Quagga and Zebra mussels can colonize on hulls, engines and steering components of boats, other recreational equipment and if left unchecked, can damage boat motors and restrict cooling. They also attach to aquatic plants and submerged sediment and surfaces such as piers, pilings, water intakes and fish screens. In doing this they can clog water intake structures hampering the flow of water. They frequently settle in massive colonies that can block water intake and threaten municipal water supply, agricultural irrigation and power plant operations. U.S. Congressional researchers estimated that an infestation of the Zebra mussel in the Great Lakes area cost the power industry $3.1 billion in the 1993-1999 period, with an economic impact to industries, businesses and communities of more than $5 billion. California could spend hundreds of millions of dollars protecting the state’s water system from a Quagga/Zebra infestation.

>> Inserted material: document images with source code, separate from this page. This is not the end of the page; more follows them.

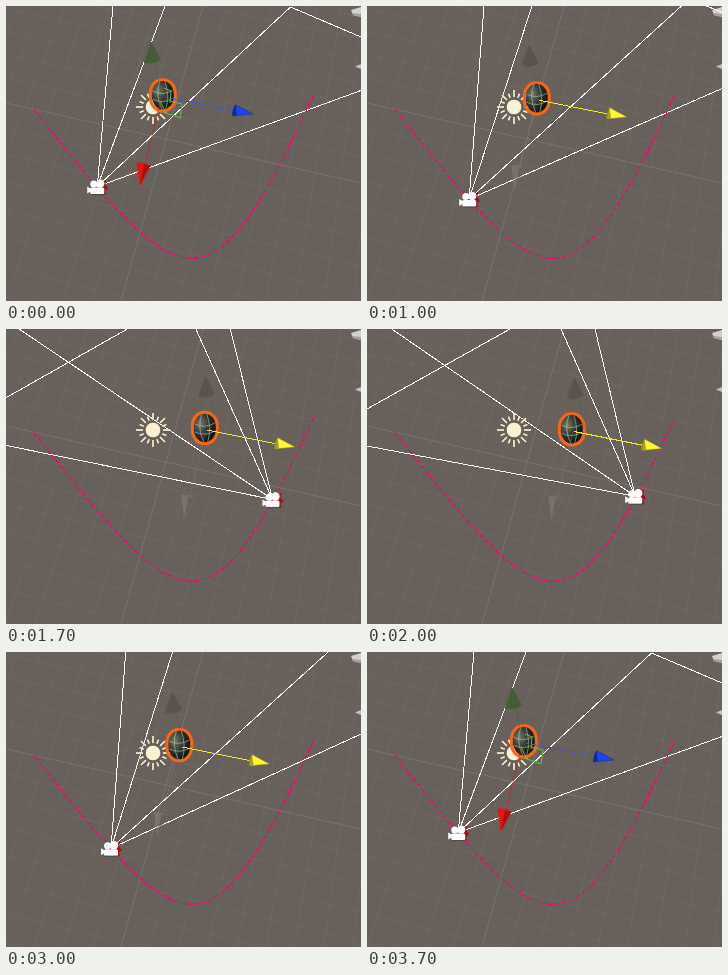
These frames come from a looping animation (355x295 px, 4.2 s). An HTML page:

```html
<!DOCTYPE html>
<html lang="en">
<head>
<meta charset="utf-8">
<title>Camera on a curve</title>
<style>
  html, body { margin: 0; width: 100%; height: 100%; overflow: hidden; background: #67605b; }
  svg { display: block; width: 100vw; height: 100vh; }
  .crisp { shape-rendering: crispEdges; }
</style>
</head>
<body>
<svg id="stage" viewBox="0 0 355 295" fill="none">
  <defs>
    <radialGradient id="ball" cx=".3" cy=".35" r=".8">
      <stop offset="0" stop-color="#77796a"/>
      <stop offset=".5" stop-color="#2b332d"/>
      <stop offset="1" stop-color="#080c0a"/>
    </radialGradient>
  </defs>
  <rect width="355" height="295" fill="#67605b"/>
  <g id="grid"></g>
  <path d="M345 4L355 1V11L347 9Z" fill="#d2d1cf"/>
  <path d="M346 7L355 8V11L347 9Z" fill="#a3a09d"/>
  <path d="M349 60.500L355 58V63Z" fill="#c4c2c0"/>
  <path id="frustum" class="crisp" stroke="#fff" stroke-width="1"/>
  <path class="crisp" d="M28 103.500C178 293 203 316 308.500 87" stroke="#fa0070" stroke-width="1.200" stroke-dasharray="5 2"/>
  <g id="sun" transform="translate(147 101)"></g>
  <g id="camera">
    <path d="M4 -5L9 -8L8 -3L11 1L8 3L9 7L5 6Z" fill="#a30f1c"/>
    <path d="M-10 -1L-5 2V3L-10 6Z" fill="#fff"/>
    <rect x="-7" y="0" width="14" height="6.500" rx="1.500" fill="#fff"/>
    <circle cx="-3.500" cy="-3.500" r="3.500" fill="#fff"/>
    <circle cx="3" cy="-4" r="4.200" fill="#fff"/>
    <path d="M-6 7H7" stroke="#464240" stroke-width=".8"/>
  </g>
  <g id="object">
    <ellipse rx="11" ry="14.500" fill="url(#ball)"/>
    <path d="M-10 -4Q0 1 10 -5M-10 4Q0 9 10 3M-3 -14Q-8 0 -1 14M2 -14Q7 0 3 14" stroke="#c3d3b6" stroke-width=".8" opacity=".7"/>
    <rect x="-12.500" y="-15.700" width="25" height="31.400" rx="12" ry="13.500" stroke="#ff6410" stroke-width="2.900"/>
  </g>
  <g id="up">
    <path d="M149 57L155 86" stroke-width="1" opacity=".4"/>
    <path d="M145 36L154 53Q148 59 138 56Z"/>
  </g>
  <g id="down">
    <path d="M155 93L139 159" stroke-width="1" opacity=".6"/>
    <path d="M134 179L131 157Q138 156 144 160Z"/>
    <path d="M134 179L138 158L144 160Z" fill="#000" stroke="none" opacity=".25"/>
  </g>
  <path id="planes" d="M154 95L160 107L174 112L176 98L164 95M158 82L165 85L164 97" stroke="#62c935" stroke-width="1"/>
  <g id="arrow">
    <path id="shaft" class="crisp" d="M159 91L229 105" stroke-width="1"/>
    <path id="tip" d="M247 108L229.500 98.500Q226 104 226.500 110Z" stroke-width=".5"/>
    <path d="M229.500 98.500Q226 104 226.500 110L231 109Z" fill="#000" opacity=".35"/>
  </g>
</svg>
<script>
const $ = id => document.getElementById(id);
const LOOP = 4200, STEP = 100;

// Drag distance per step, out and back
const out = [3, 6, 9, 13, 20, 24, 28, 32, 35.5, 39, 42, 45, 47, 48];
const back = [45, 39.5, 34, 31, 27, 24, 16.5, 11, 7, 3.3, 1.5, 0];

function drag(ms) {
  const n = Math.floor(ms / STEP);
  if (n < 7) return 0;
  if (n < 24) return out[Math.min(n - 7, out.length - 1)];
  return back[Math.min(n - 24, back.length - 1)];
}

function bezier(t) {
  const u = 1 - t;
  const mix = (a, b, c, d) => u * u * u * a + 3 * u * u * t * b + 3 * u * t * t * c + t * t * t * d;
  return [mix(28, 178, 203, 308), mix(104, 293, 316, 87)];
}

const move = (id, x, y) => $(id).setAttribute('transform', `translate(${x} ${y})`);
const paint = (id, attrs) => {
  for (const key in attrs) $(id).setAttribute(key, attrs[key]);
};

function drawGrid() {
  const line = (x1, y1, x2, y2, major) =>
    `<path d="M${x1} ${y1}L${x2} ${y2}" stroke="${major ? '#7f7b78' : '#77726e'}" stroke-width="${major ? 1 : .7}" opacity="${major ? .7 : .6}"/>`;
  let html = '';
  for (let i = -9; i <= 11; i++) html += line(197 + i * 23, 0, 115 + i * 29, 295, i === 0);
  for (let i = -7; i <= 8; i++) {
    const y = 97 + i * 25 + i * i * .4;
    html += line(0, y, 355, y + 80 + i * 1.5, i === 0);
  }
  $('grid').innerHTML = html;
}

function drawSun() {
  let rays = '';
  for (let i = 0; i < 16; i++) {
    const far = i % 2 ? 14.5 : 17;
    rays += `<path d="M0 -10V${-far}" transform="rotate(${i * 22.5})"/>`;
  }
  $('sun').innerHTML =
    `<g stroke="#4d4743" stroke-width="2.600" opacity=".4">${rays}</g>` +
    `<g stroke="#fbf0d2" stroke-width="1.700">${rays}</g>` +
    '<circle r="7.800" fill="#fbf0d2" stroke="#514b46" stroke-width=".7"/>';
}

function frustum(d, [x, y]) {
  const rays = ends => ends.map(([a, b]) => `M${x} ${y}L${a} ${b}`).join('');
  if (d < 18) {
    const corner = [284.5 + 2.9 * d, 1 - .62 * d];
    return rays([[107 + .77 * d, 0], [159 + .46 * d, 0], corner, [355, 84.5 - .15 * d]]) +
      `M${corner}L355 ${31 - 1.9 * d}`;
  }
  const e = (d - 32) / 16;
  return rays([[183 + 11 * e, 0], [218 + 10 * e, 0], [0, 5 - 22 * e], [0, 115.5 + 1.5 * e]]) +
    `M0 ${50 + 30 * e}L${85 + 58 * e} 0`;
}

function render(ms) {
  const d = drag(ms);
  const hover = ms >= 300 && ms < 3700;
  const held = ms >= 700 && ms < 3700;

  const eye = bezier(d < 18 ? .16 + .0025 * d : .843 + .0011 * (d - 32));
  $('frustum').setAttribute('d', frustum(d, [eye[0], eye[1] - 1]));
  move('camera', eye[0], eye[1]);
  move('object', 156.8 + d, 89.3 + .23 * d);

  move('up', 1.3 * d, .27 * d);
  move('down', 1.06 * d, .22 * d);
  move('arrow', d, .24 * d);

  const axis = (color, gray, alpha) => held
    ? { fill: gray, stroke: gray, opacity: alpha }
    : { fill: color, stroke: color, opacity: 1 };
  paint('up', axis('#465c37', '#4c4845', .5));
  paint('down', axis('#e3170f', '#85807b', .55));
  $('planes').setAttribute('visibility', held ? 'hidden' : 'visible');
  paint('shaft', { stroke: hover ? '#f5e929' : '#3450f0', 'stroke-dasharray': hover ? 'none' : '4 3' });
  paint('tip', { fill: hover ? '#fff534' : '#1f43ee', stroke: hover ? '#8c8420' : '#142d9c' });
}

drawGrid();
drawSun();
render(0);
const start = performance.now();
(function tick() {
  render((performance.now() - start) % LOOP);
  requestAnimationFrame(tick);
})();
</script>
</body>
</html>
```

How did the Quagga and Zebra mussels get to the Western US?
Quagga and Zebra mussels primarily move from one place to another through human-related activities. They attach to hard surfaces and can survive out of water for up to 30 days in the appropriate conditions. The microscopic larvae also can be transported in bilges, ballast water, live wells or other equipment that holds water. Authorities discovered Quagga mussels living in the Colorado River at Lake Mead, Lake Mohave, and Lake Havasu in January 2007. It is likely they were originally brought to Lake Mead on the hull of a recreational boat from the Eastern US. Since then, additional bodies of water have been infected in California as the veligers drifted downriver from Lake Mead.
What other lakes in the Western US have boat inspection programs?
There are a number of boat inspection programs in the Western US, all working really hard to prevent the spread of Aquatic Invasive Species. The most important thing to remember as a boater is to be Clean, Drained & Dry each time you change bodies of water. For a list of programs and their contact information click here.
Can we get rid of mussels if Lake Tahoe becomes infested?
Since Quagga and Zebra larvae (called veligers) are free drifting, preventing their spread downstream from known infestations may not be possible. However, controlling populations may be possible in some locations. Prevention is the best solution!
What does the law say about aquatic invasive species or aquatic nuisance species?
Spreading invasive species violates local, state, and federal laws. Providing inaccurate or false information to boat inspectors or other authorized personnel is prohibited. Violators are subject to a minimum monetary penalty of $5,000 for each offense. For more detail on the local TRPA Code of Ordinances Section 63.4, click here.
What about seaplanes?
The Tahoe Boat Inspection Program and other prevention programs throughout the United States have been working with the Aircraft Owners and Pilots Association to properly educate seaplane users on proper clean boating techniques. Check out this video and handout to learn more about how to prevent the spread of AIS with seaplanes.